## Extracted records
────

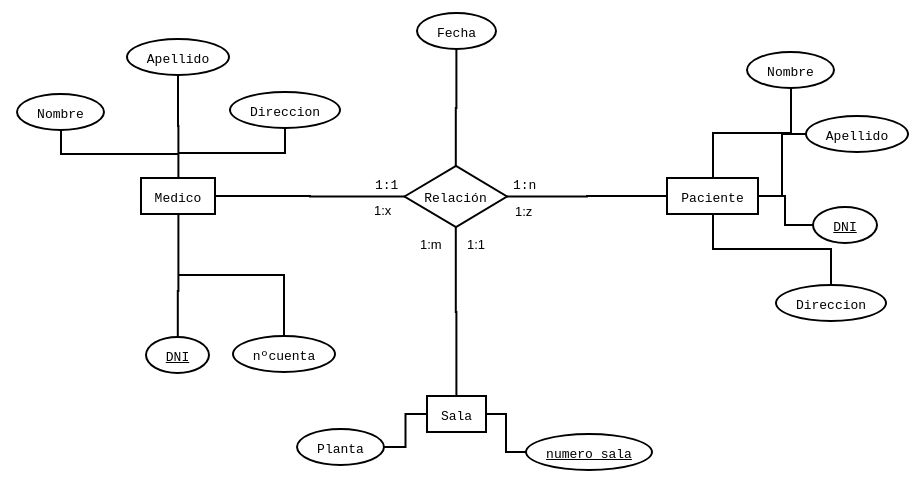
<!DOCTYPE html>
<html lang="es">
<head>
<meta charset="utf-8">
<title>Diagrama entidad-relación</title>
<style>
:root {
  --paper: #ffffff;
  --ink: #000000;
  --mono: "Liberation Mono", monospace;
  --sans: "Liberation Sans", sans-serif;
}
* { box-sizing: border-box; }
html, body { margin: 0; overflow: hidden; background: var(--paper); }
.diagram {
  position: relative;
  width: 924px;
  height: 484px;
  overflow: hidden;
  color: var(--ink);
  font: 13px/16px var(--mono);
}
.connectors { position: absolute; left: 0; top: 0; }
.connectors * { fill: none; stroke: var(--ink); stroke-width: 2; }
.connectors .relation-shape { fill: var(--paper); }
.node {
  position: absolute;
  left: var(--x);
  top: var(--y);
  width: var(--w);
  height: 38px;
  padding-top: 6px;
  display: flex;
  align-items: center;
  justify-content: center;
  white-space: nowrap;
}
.entity, .attribute { border: 2px solid var(--ink); background: var(--paper); }
.attribute { border-radius: 50%; }
.key { text-decoration: underline; }
.cardinality { position: absolute; left: var(--x); top: var(--y); white-space: nowrap; }
.participation { font-family: var(--sans); }
</style>
</head>
<body>
<main class="diagram">
  <svg class="connectors" width="924" height="484" viewBox="0 0 924 484" aria-hidden="true">
    <g class="medico-links">
      <path d="M178 76V126H178.4V178"/>
      <path d="M61 130V154H178"/>
      <path d="M285 128V153H178"/>
      <path d="M178.4 214V291H177.8V337"/>
      <path d="M178 275H284V336"/>
    </g>
    <g class="paciente-links">
      <path d="M791 88V133H713V178"/>
      <path d="M806 134H782V196"/>
      <path d="M758 196H785V225H813"/>
      <path d="M713 214V249H831V286"/>
    </g>
    <g class="sala-links">
      <path d="M427 414H405.5V447H384"/>
      <path d="M486 414H506V452H527"/>
    </g>
    <g class="relation-links">
      <path d="M456.4 49V108H455.8V166"/>
      <path d="M216 196H310V196.5H405"/>
      <path d="M507 196.5H587V196H667"/>
      <path d="M455.8 227V312H456.4V396"/>
    </g>
    <polygon class="relation-shape" points="404.5,196.5 456,166 507,196.5 456,227"/>
  </svg>

  <div class="node relation" style="--x:404px;--y:177px;--w:103px">Relación</div>
  <div class="node attribute" style="--x:416px;--y:12px;--w:81px">Fecha</div>

  <div class="node entity" style="--x:140px;--y:177px;--w:76px">Medico</div>
  <div class="node attribute" style="--x:16px;--y:93px;--w:89px">Nombre</div>
  <div class="node attribute" style="--x:126px;--y:38px;--w:104px">Apellido</div>
  <div class="node attribute" style="--x:229px;--y:91px;--w:112px">Direccion</div>
  <div class="node attribute key" style="--x:145px;--y:336px;--w:65px">DNI</div>
  <div class="node attribute" style="--x:232px;--y:335px;--w:104px">nºcuenta</div>

  <div class="node entity" style="--x:666px;--y:177px;--w:93px">Paciente</div>
  <div class="node attribute" style="--x:746px;--y:51px;--w:89px">Nombre</div>
  <div class="node attribute" style="--x:805px;--y:115px;--w:104px">Apellido</div>
  <div class="node attribute key" style="--x:812px;--y:206px;--w:66px">DNI</div>
  <div class="node attribute" style="--x:775px;--y:284px;--w:112px">Direccion</div>

  <div class="node entity" style="--x:426px;--y:395px;--w:61px">Sala</div>
  <div class="node attribute" style="--x:296px;--y:428px;--w:89px">Planta</div>
  <div class="node attribute key" style="--x:525px;--y:433px;--w:128px">numero_sala</div>

  <span class="cardinality" style="--x:375px;--y:178px">1:1</span>
  <span class="cardinality participation" style="--x:374px;--y:203px">1:x</span>
  <span class="cardinality" style="--x:513px;--y:178px">1:n</span>
  <span class="cardinality participation" style="--x:515px;--y:204px">1:z</span>
  <span class="cardinality participation" style="--x:420px;--y:237px">1:m</span>
  <span class="cardinality participation" style="--x:467px;--y:237px">1:1</span>
</main>
</body>
</html>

────

Copy the whole listing above word for word but do not carry over the pictures.

## Written answer
<!DOCTYPE html>
<html lang="es">
<head>
<meta charset="utf-8">
<title>Diagrama entidad-relación</title>
<style>
:root {
  --paper: #ffffff;
  --ink: #000000;
  --mono: "Liberation Mono", monospace;
  --sans: "Liberation Sans", sans-serif;
}
* { box-sizing: border-box; }
html, body { margin: 0; overflow: hidden; background: var(--paper); }
.diagram {
  position: relative;
  width: 924px;
  height: 484px;
  overflow: hidden;
  color: var(--ink);
  font: 13px/16px var(--mono);
}
.connectors { position: absolute; left: 0; top: 0; }
.connectors * { fill: none; stroke: var(--ink); stroke-width: 2; }
.connectors .relation-shape { fill: var(--paper); }
.node {
  position: absolute;
  left: var(--x);
  top: var(--y);
  width: var(--w);
  height: 38px;
  padding-top: 6px;
  display: flex;
  align-items: center;
  justify-content: center;
  white-space: nowrap;
}
.entity, .attribute { border: 2px solid var(--ink); background: var(--paper); }
.attribute { border-radius: 50%; }
.key { text-decoration: underline; }
.cardinality { position: absolute; left: var(--x); top: var(--y); white-space: nowrap; }
.participation { font-family: var(--sans); }
</style>
</head>
<body>
<main class="diagram">
  <svg class="connectors" width="924" height="484" viewBox="0 0 924 484" aria-hidden="true">
    <g class="medico-links">
      <path d="M178 76V126H178.4V178"/>
      <path d="M61 130V154H178"/>
      <path d="M285 128V153H178"/>
      <path d="M178.4 214V291H177.8V337"/>
      <path d="M178 275H284V336"/>
    </g>
    <g class="paciente-links">
      <path d="M791 88V133H713V178"/>
      <path d="M806 134H782V196"/>
      <path d="M758 196H785V225H813"/>
      <path d="M713 214V249H831V286"/>
    </g>
    <g class="sala-links">
      <path d="M427 414H405.5V447H384"/>
      <path d="M486 414H506V452H527"/>
    </g>
    <g class="relation-links">
      <path d="M456.4 49V108H455.8V166"/>
      <path d="M216 196H310V196.5H405"/>
      <path d="M507 196.5H587V196H667"/>
      <path d="M455.8 227V312H456.4V396"/>
    </g>
    <polygon class="relation-shape" points="404.5,196.5 456,166 507,196.5 456,227"/>
  </svg>

  <div class="node relation" style="--x:404px;--y:177px;--w:103px">Relación</div>
  <div class="node attribute" style="--x:416px;--y:12px;--w:81px">Fecha</div>

  <div class="node entity" style="--x:140px;--y:177px;--w:76px">Medico</div>
  <div class="node attribute" style="--x:16px;--y:93px;--w:89px">Nombre</div>
  <div class="node attribute" style="--x:126px;--y:38px;--w:104px">Apellido</div>
  <div class="node attribute" style="--x:229px;--y:91px;--w:112px">Direccion</div>
  <div class="node attribute key" style="--x:145px;--y:336px;--w:65px">DNI</div>
  <div class="node attribute" style="--x:232px;--y:335px;--w:104px">nºcuenta</div>

  <div class="node entity" style="--x:666px;--y:177px;--w:93px">Paciente</div>
  <div class="node attribute" style="--x:746px;--y:51px;--w:89px">Nombre</div>
  <div class="node attribute" style="--x:805px;--y:115px;--w:104px">Apellido</div>
  <div class="node attribute key" style="--x:812px;--y:206px;--w:66px">DNI</div>
  <div class="node attribute" style="--x:775px;--y:284px;--w:112px">Direccion</div>

  <div class="node entity" style="--x:426px;--y:395px;--w:61px">Sala</div>
  <div class="node attribute" style="--x:296px;--y:428px;--w:89px">Planta</div>
  <div class="node attribute key" style="--x:525px;--y:433px;--w:128px">numero_sala</div>

  <span class="cardinality" style="--x:375px;--y:178px">1:1</span>
  <span class="cardinality participation" style="--x:374px;--y:203px">1:x</span>
  <span class="cardinality" style="--x:513px;--y:178px">1:n</span>
  <span class="cardinality participation" style="--x:515px;--y:204px">1:z</span>
  <span class="cardinality participation" style="--x:420px;--y:237px">1:m</span>
  <span class="cardinality participation" style="--x:467px;--y:237px">1:1</span>
</main>
</body>
</html>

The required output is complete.